To my generation,
Our generation has never been as engaged with voting in the way older generations have. Which is sad because it means politicians target policies at older people and ignore us because they think we are too lazy/uninterested/busy having sex and taking drugs to go out and vote. While it shouldn’t be our responsibility to fix the fact that we are often alienated by politicians, it has now become infinitely important for us to fix this ourselves.
Hope causes change: What I love about us is that we are optimistic and hopeful and more tolerant than other generations. We aren’t cynical yet. We still (just about) believe that we can be the next Steve Jobs or the next Scarlett Johansson or the next PM and I don’t think we understand how powerful this is. Optimism and a hope for a better future is what causes this to happen. We have this. We are an optimistic generation. Cynicism or pessimism breed thoughts such as “ah well, there’s nothing we can do to fix it” or “it won’t make a difference” but optimism encourages the complete opposite. We believe we can change the world so we do.

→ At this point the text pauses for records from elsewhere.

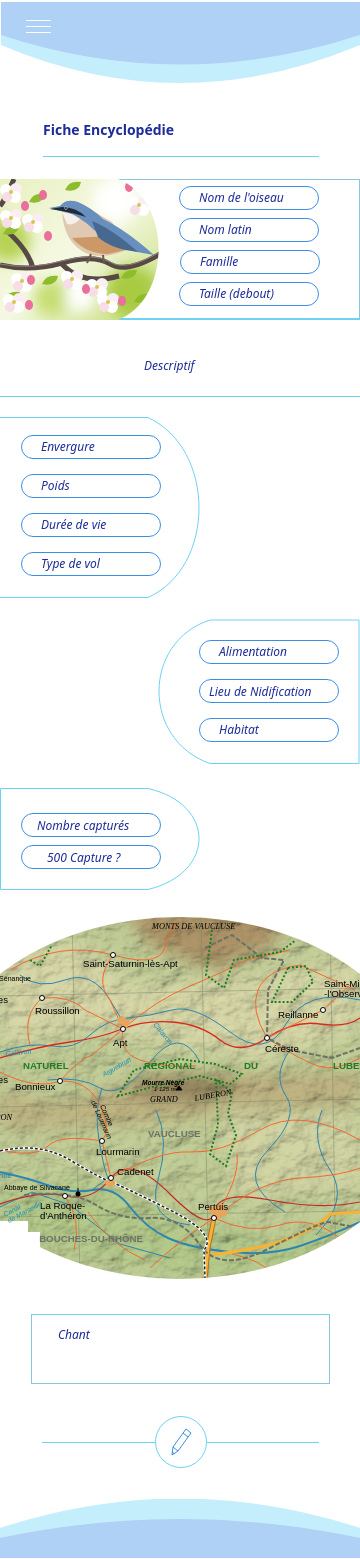
<!DOCTYPE html>
<html lang="fr">
<head>
<meta charset="utf-8">
<title>Fiche Encyclopédie</title>
<style>
:root {
  --navy: #1c2c98;
  --blue: #3b8fe3;
  --sky: #6ed3f3;
  --wave: #aed1f5;
  --wave-pale: #c5eefc;
  --frame: #8cc6dc;
  --road: #f2692f;
  --river: #2c87b0;
  --park: #1d7d22;
}
* { box-sizing: border-box; margin: 0; padding: 0; }
html, body { width: 360px; height: 1559px; overflow: hidden; background: #fff; }
body { font: italic 12px/22px "Noto Sans", "Open Sans", sans-serif; color: var(--navy); }
svg { display: block; }
.page { display: flex; flex-direction: column; width: 360px; height: 1559px; }
.page > * { flex: none; }
.top { height: 84px; }
.title { height: 73px; margin: 0 41px 0 43px; padding-top: 35px; border-bottom: 1px solid var(--sky); font: bold 14px/22px "Noto Sans", "Open Sans", sans-serif; }
.identity { position: relative; display: flex; height: 141px; margin-top: 179px; margin-top: 22px; border: solid var(--frame); border-width: 1px 1px 2px 0; border-bottom-color: var(--sky); }
.photo { margin: -1px 0 0; width: 159px; height: 141px; flex: none; }
.fields { display: flex; flex-direction: column; gap: 8px; }
.identity .fields { padding: 6px 0 0 20px; }
.pill { width: 140px; height: 24px; border: 1px solid var(--blue); border-radius: 12px; padding-left: 19px; background: #fff; white-space: nowrap; }
.pill.shifted { margin-left: 1px; }
.description { height: 77px; padding: 35px 0 0 144px; border-bottom: 1px solid var(--sky); }
.panel { position: relative; }
.panel .outline { position: absolute; inset: 0; fill: none; stroke: var(--sky); }
.panel .fields { position: relative; gap: 15px; }
.measures { height: 182px; margin-top: 20px; padding: 18px 0 0 21px; }
.habits { height: 146px; margin-top: 20px; padding: 21px 0 0 199px; }
.captures { height: 103px; margin-top: 23px; padding: 25px 0 0 21px; }
.captures .fields { gap: 8px; }
.pill.long { padding-left: 9px; line-height: 24px; }
.pill.count { padding-left: 15px; line-height: 24px; }
.pill.total { padding-left: 25px; line-height: 24px; }
.map { margin-top: 26px; height: 363px; }
.map text { font: 9.7px "Liberation Sans", sans-serif; fill: #000; }
.map .small text { font-size: 7px; }
.map .region text { font-weight: bold; fill: #6c7268; }
.map .park-name text { font-weight: bold; fill: var(--park); }
.map .water-name text { font-size: 7px; font-style: italic; fill: #1a8db5; }
.map .relief-name text { font: italic 8.3px "Liberation Serif", serif; }
.song { height: 70px; margin: 34px 30px 0 31px; border: 1px solid var(--frame); border-top-color: var(--sky); padding: 9px 0 0 26px; }
.edit { display: flex; align-items: center; height: 52px; margin: 32px 41px 0 42px; }
.edit::before, .edit::after { content: ""; flex: 1; height: 1px; background: var(--sky); }
.edit a { width: 52px; height: 52px; border: 1px solid var(--sky); border-radius: 50%; }
.bottom { height: 60px; margin-top: 31px; }
</style>
</head>
<body>
<main class="page">
  <header class="top">
    <svg width="360" height="84" role="img" aria-label="Menu">
      <path d="M1 2H360V45Q180 121 1 45Z" fill="var(--wave-pale)"/>
      <path d="M1 2H360V35Q180 94 1 35Z" fill="var(--wave)"/>
      <path d="M26 20.5H51M26 26.5H51M26 32.5H51" stroke="#fff"/>
    </svg>
  </header>

  <h1 class="title">Fiche Encyclopédie</h1>

  <section class="identity">
    <svg class="photo" viewBox="0 179 159 141" role="img" aria-label="Photo d'une sittelle bleue sur une branche de pommier en fleurs">
      <defs>
        <clipPath id="photo-shape"><path d="M0 179H118C172 200 172 298 118 320H0Z"/></clipPath>
        <linearGradient id="garden" x2="1" y2="1"><stop stop-color="#e9f0c0"/><stop offset=".5" stop-color="#f5f9e4"/><stop offset="1" stop-color="#c3db72"/></linearGradient>
        <filter id="soft"><feGaussianBlur stdDeviation="7"/></filter>
        <g id="blossom"><circle cx="-5" cy="-2" r="6" fill="#fff"/><circle cx="5" cy="-3" r="6" fill="#fbeef2"/><circle cx="4" cy="5" r="6" fill="#fff"/><circle cx="-4" cy="5" r="5" fill="#f7dde6"/><circle r="2" fill="#d8c64a"/></g>
        <path id="leaf" d="M0 0Q4-10 16-8Q14 3 0 0Z" fill="#8ebc2c"/>
        <ellipse id="bud" rx="4" ry="5" fill="#ea6f9c"/>
      </defs>
      <g clip-path="url(#photo-shape)">
        <path d="M0 179H159V320H0Z" fill="url(#garden)"/>
        <g filter="url(#soft)">
          <circle cx="8" cy="240" r="22" fill="#b7d357"/><circle cx="132" cy="292" r="26" fill="#a8cb42"/><circle cx="52" cy="298" r="18" fill="#c6de72"/><circle cx="115" cy="200" r="22" fill="#fff"/><circle cx="80" cy="296" r="15" fill="#fff"/>
        </g>
        <path d="M0 265Q30 272 62 263T110 264T160 254M8 232Q28 250 33 268M62 264Q82 286 119 276M14 179Q5 200 0 206" fill="none" stroke="#574946" stroke-width="5"/>
        <path d="M0 264Q30 270 62 261T110 262T160 252" fill="none" stroke="#90807a" stroke-width="1"/>
        <use href="#leaf" x="29" y="202"/><use href="#leaf" x="3" y="234"/><use href="#leaf" x="121" y="278"/><use href="#leaf" x="42" y="284"/><use href="#leaf" x="4" y="300"/><use href="#leaf" x="65" y="190"/><use href="#leaf" x="134" y="302"/>
        <use href="#blossom" x="11" y="192"/><use href="#blossom" x="33" y="222"/><use href="#blossom" x="11" y="218"/><use href="#blossom" x="22" y="281"/><use href="#blossom" x="14" y="302"/><use href="#blossom" x="72" y="279"/><use href="#blossom" x="97" y="287"/><use href="#blossom" x="108" y="302"/><use href="#blossom" x="139" y="205"/>
        <use href="#bud" x="43" y="195"/><use href="#bud" x="25" y="206"/><use href="#bud" x="48" y="236"/><use href="#bud" x="31" y="280"/><use href="#bud" x="86" y="289"/><use href="#bud" x="122" y="301"/><use href="#bud" x="129" y="187"/><use href="#bud" x="29" y="305"/>
        <path d="M62 212Q64 240 82 251Q100 262 129 249L112 222L84 206Z" fill="#dfc9b0"/>
        <path d="M72 238Q86 254 108 254L130 249L110 236Z" fill="#cd9867"/>
        <path d="M49 208L60 206Q66 198 78 202Q92 208 103 219Q126 230 154 255L137 252Q111 245 94 230Q82 217 64 212Z" fill="#688fbd"/>
        <path d="M92 221Q112 229 138 252Q111 249 98 237Z" fill="#47688f"/>
        <path d="M50 209L62 207Q76 207 86 217Q73 213 62 211Z" fill="#222b38"/>
        <path d="M62 212Q73 213 80 219Q74 226 67 224Z" fill="#f6f0e8"/>
        <circle cx="66" cy="208" r="1.5" fill="#fff"/><circle cx="66" cy="208" r="1" fill="#111"/>
        <path d="M91 254L87 263M103 255L104 263" stroke="#6f5848" stroke-width="2"/>
      </g>
    </svg>
    <div class="fields">
      <p class="pill">Nom de l'oiseau</p>
      <p class="pill">Nom latin</p>
      <p class="pill shifted">Famille</p>
      <p class="pill">Taille (debout)</p>
    </div>
  </section>

  <h2 class="description" style="font:inherit">Descriptif</h2>

  <section class="panel measures">
    <svg class="outline" width="360" height="182"><path d="M0 .5H148C216 32 216 150 148 180.5H0"/></svg>
    <div class="fields">
      <p class="pill">Envergure</p>
      <p class="pill">Poids</p>
      <p class="pill">Durée de vie</p>
      <p class="pill">Type de vol</p>
    </div>
  </section>

  <section class="panel habits">
    <svg class="outline" width="360" height="146"><path d="M359 1H210C142 23 142 121 210 144.5H359Z"/></svg>
    <div class="fields">
      <p class="pill">Alimentation</p>
      <p class="pill long">Lieu de Nidification</p>
      <p class="pill">Habitat</p>
    </div>
  </section>

  <section class="panel captures">
    <svg class="outline" width="360" height="103"><path d="M.5 .5H148C216 16 216 85 148 101.5H.5Z"/></svg>
    <div class="fields">
      <p class="pill count">Nombre capturés</p>
      <p class="pill total">500 Capture ?</p>
    </div>
  </section>

  <svg class="map" width="360" height="363" viewBox="0 917 360 363" role="img" aria-label="Carte du Luberon">
    <defs>
      <clipPath id="map-shape"><ellipse cx="180" cy="1098" rx="247" ry="181"/></clipPath>
      <filter id="haze" x="-30%" y="-60%" width="160%" height="220%"><feGaussianBlur stdDeviation="9"/></filter>
      <filter id="terrain" x="0" y="0" width="1" height="1">
        <feTurbulence type="fractalNoise" baseFrequency=".035 .05" numOctaves="4" seed="8"/>
        <feDiffuseLighting surfaceScale="9" lighting-color="#fff"><feDistantLight azimuth="225" elevation="50"/></feDiffuseLighting>
      </filter>
      <circle id="town" r="2.5" fill="#fff" stroke="#000"/>
    </defs>
    <g clip-path="url(#map-shape)">
      <path d="M0 917H360V1280H0Z" fill="#c3cf98"/>
      <g filter="url(#haze)">
        <path d="M120 905H300L270 948L215 970L150 945Z" fill="#ae9468"/>
        <path d="M0 960L80 940L130 985L240 980L360 960V1030L260 1060L90 1030L0 1045Z" fill="#d8d8a8"/>
        <path d="M0 1090L60 1105L150 1075L360 1072V1105L230 1115L120 1125L0 1130Z" fill="#c0b482"/>
        <path d="M130 1085L180 1077L250 1083L215 1098L140 1098Z" fill="#86734f"/>
        <path d="M0 1190L90 1180L180 1215L280 1240L360 1215V1260L200 1280L0 1240Z" fill="#b5cb8b"/>
        <path d="M220 1110L360 1115V1190L230 1195Z" fill="#d3d6a4"/>
      </g>
      <path d="M0 917H360V1280H0Z" filter="url(#terrain)" opacity=".35" style="mix-blend-mode:multiply"/>
      <path d="M0 996L360 988M0 1107L360 1099M0 1217L360 1211M72 917L80 1280M201 917L209 1280M330 917L336 1280" fill="none" stroke="#7d8468" stroke-width=".5"/>
      <g fill="none" stroke="var(--river)">
        <path d="M0 1052Q30 1042 52 1046T90 1035T128 1018T172 1010T230 1032T286 1024T360 1000"/>
        <path d="M48 1080Q80 1076 100 1088T150 1062T200 1062M102 1088Q94 1110 99 1140T108 1178L92 1190"/>
        <path d="M0 1172Q28 1178 50 1186T93 1190T130 1207T168 1238T230 1252T300 1246T360 1222" stroke-width="2"/>
        <path d="M20 975Q38 990 65 980T110 1000L122 1020M290 1050Q272 1075 286 1096T268 1150T285 1212M156 1110Q170 1140 158 1180T190 1225M322 1110Q310 1140 330 1170T316 1235M0 1207L32 1192L70 1205L120 1244L170 1258"/>
      </g>
      <g fill="none" stroke="var(--road)">
        <path d="M0 1058Q40 1046 70 1042T122 1029T172 1022T220 1040T267 1038T320 1024T360 1018" stroke="#d92a1c" stroke-width="1.3"/>
        <path d="M0 1204Q40 1190 66 1196T111 1178T170 1194T214 1212T270 1200T360 1202" stroke="#c32b26" stroke-width="1.2"/>
        <path d="M10 970Q60 940 113 955T166 940L178 922M113 955Q94 980 110 1000L123 1029M42 998Q70 995 85 1010L123 1029M42 998Q22 1015 30 1045M60 1081Q78 1060 92 1055L123 1029M60 1081Q35 1090 0 1072M60 1081Q88 1080 100 1105T102 1141L111 1178M123 1029Q156 1000 190 986T246 960L290 950M267 1038Q250 1010 258 990T300 965L355 990M267 1038L323 1010L350 985M267 1038Q300 1060 318 1066T360 1058M123 1029Q118 1052 140 1060T196 1066"/>
        <path d="M102 1141Q60 1134 48 1146T0 1150M111 1178Q160 1150 190 1152T260 1130T360 1140M214 1218Q240 1180 237 1154M214 1218Q260 1180 300 1178T360 1168M65 1196Q82 1220 74 1250M88 1212Q110 1245 145 1260M150 1268Q180 1240 214 1218M214 1218Q250 1235 280 1225T340 1238M232 1254Q260 1260 275 1275"/>
      </g>
      <path d="M205 1280L208 1248L214 1218" fill="none" stroke="#ad7125" stroke-width="5"/>
      <path d="M205 1280L208 1248L214 1218M207 1255Q260 1250 290 1238T330 1214L360 1212" fill="none" stroke="#f9b233" stroke-width="3"/>
      <g fill="none" stroke="#6c7264" stroke-width="2" stroke-dasharray="5 2">
        <path d="M205 948L232 935L262 958L284 960L268 990L267 1038L290 1050L332 1058L360 1048M24 1195Q72 1190 96 1205T150 1218T200 1245T270 1248T328 1222L360 1228"/>
      </g>
      <path d="M0 1151Q40 1142 70 1160T111 1182T170 1210T204 1250L205 1278" fill="none" stroke="#fff" stroke-width="2.5"/>
      <path d="M0 1151Q40 1142 70 1160T111 1182T170 1210T204 1250L205 1278" fill="none" stroke="#222" stroke-width="1.5" stroke-dasharray="3 2"/>
      <g fill="none" stroke="var(--park)" stroke-width="2" stroke-dasharray="2 2">
        <path d="M30 960L40 966L52 945M212 930L206 975L224 988L234 960L280 952L296 940M288 968L306 966L313 982L292 1002L272 1002ZM118 1096L134 1070L180 1059L215 1064L242 1074L230 1084L200 1076L160 1085ZM216 1080L232 1092L228 1114L236 1135L226 1166L210 1154L218 1125Z"/>
      </g>
      <path d="M0 1221H28V1232H40V1250H0Z" fill="#fff"/>
      <path d="M116 1020L122 1016L131 1022L126 1029ZM207 1208L222 1204L228 1214L216 1220ZM104 1181L112 1178L116 1184L108 1188Z" fill="#e7a55b"/>
      <g>
        <use href="#town" x="113" y="955"/><use href="#town" x="42" y="998"/><use href="#town" x="123" y="1029"/><use href="#town" x="323" y="1010"/><use href="#town" x="267" y="1038"/><use href="#town" x="60" y="1081"/><use href="#town" x="102" y="1141"/><use href="#town" x="111" y="1178"/><use href="#town" x="65" y="1196"/><use href="#town" x="214" y="1218"/>
        <circle cx="78" cy="1194" r="2.5"/><path d="M78 1188V1194M176 1090L179 1086L182 1090Z" stroke="#000"/>
      </g>
      <g class="town-names">
        <text x="83" y="967">Saint-Saturnin-lès-Apt</text><text x="35" y="1014">Roussillon</text><text x="113" y="1046">Apt</text><text x="278" y="1018">Reillanne</text><text x="324" y="987">Saint-Michel</text><text x="324" y="997">-l'Observatoire</text><text x="265" y="1052">Céreste</text><text x="15" y="1090">Bonnieux</text><text x="96" y="1155">Lourmarin</text><text x="117" y="1175">Cadenet</text><text x="40" y="1209">La Roque-</text><text x="40" y="1219">d'Anthéron</text><text x="198" y="1210">Pertuis</text><text x="8" y="1003" text-anchor="end">Gordes</text><text x="8" y="1083" text-anchor="end">Ménerbes</text>
      </g>
      <g class="small">
        <text x="31" y="981" text-anchor="end">Abbaye de Sénanque</text><text x="4" y="1190">Abbaye de Silvacane</text>
        <g font-style="italic"><text x="142" y="1085" style="font-weight:bold;font-style:italic;font-size:6.5px">Mourre Nègre</text><text x="154" y="1091" style="font-style:italic;font-size:6px">1 125 m</text><text transform="translate(100 1106) rotate(66)" style="font-style:italic">Combe</text><text transform="translate(91 1102) rotate(66)" style="font-style:italic">de Lourmarin</text></g>
      </g>
      <g class="park-name"><text x="23" y="1069">NATUREL</text><text x="144" y="1069">RÉGIONAL</text><text x="244" y="1069">DU</text><text x="333" y="1069">LUBERON</text></g>
      <g class="region"><text x="148" y="1137">VAUCLUSE</text><text x="143" y="1242" text-anchor="end">BOUCHES-DU-RHÔNE</text></g>
      <g class="relief-name"><text x="152" y="929">MONTS DE VAUCLUSE</text><text x="150" y="1102">GRAND</text><text transform="translate(195 1101) rotate(-10)">LUBERON</text><text x="12" y="1120" text-anchor="end">LUBERON</text></g>
      <g class="water-name"><text transform="translate(153 1025) rotate(50)">Calavon</text><text transform="translate(6 1056) rotate(-6)">Calavon</text><text transform="translate(104 1077) rotate(-30)">Aiguebrun</text><text x="12" y="1178" text-anchor="end" style="font-size:8px">Durance</text><text transform="translate(5 1217) rotate(-28)">Canal</text><text transform="translate(9 1223) rotate(-28)">de Marseille</text></g>
    </g>
  </svg>

  <section class="song">Chant</section>

  <nav class="edit">
    <a href="#" aria-label="Modifier">
      <svg width="50" height="50" fill="none" stroke="var(--blue)" stroke-linejoin="round"><path d="M16 38L17 30L30 12L35 16L22 34ZM17 30L22 34M27 16L32 20M16 35L19 37"/></svg>
    </a>
  </nav>

  <footer class="bottom">
    <svg width="360" height="60" aria-hidden="true">
      <path d="M0 59V29Q180-30 360 29V59Z" fill="var(--wave-pale)"/>
      <path d="M0 59V39Q180 1 360 39V59Z" fill="var(--wave)"/>
    </svg>
  </footer>
</main>
</body>
</html>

“Because the people who are crazy enough to think they can change the world are the ones that do” maybe Steve Jobs?
The more we positively impact politics, the more politics will positively impact us: It shouldn’t work this way but it does. It’s become so common for politicians to be focused more on their careers than on their constituents and very often they will target policies to those who are more likely to vote.
CASE STUDY: The General Election 2015
As you can see almost 80% of people aged 65 and over voted in the last general election compared to only 43% of 18-24 year olds. Compare that to this table which broadly outlines the policies that would primarily impact those age demographics.
It’s not surprising that the majority of parties have more policies (and positive policies) directed towards the pensioners because they are more likely to vote. Therefore, political parties gear policies to persuade them to vote for their party as it seems crucial to gain the support of the older generation in order to win.
Therefore, if our generation could be depended on to go out and vote in an election, we would be more likely to have positive policies aimed at us in order to entice us. I totally understand many of us may argue this shouldn’t be how politics should work and I agree but it’s one way we can begin to get our voices heard.
Which leads me on to…
We have a powerful, united voice: I saw this so clearly during Brexit. Our generation completely united behind the remain campaign regardless of many other differences. For the first time in my life I saw us engaged and debating. My social media was filled with the voices of my friends, many of whom I would never have expected to join the debate. It was amazing to see and in the bleak days after the referendum result it was the one positive I found myself being drawn back to. During campaigns that tried to divide us, our generation stood together and we proved what we can do.
We must now utilise that strength, engagement and unity and build on what have begun to achieve. We shouldn’t be forgotten because of our age and we certainly shouldn’t be underestimated. We are as important as any other voter. We are them.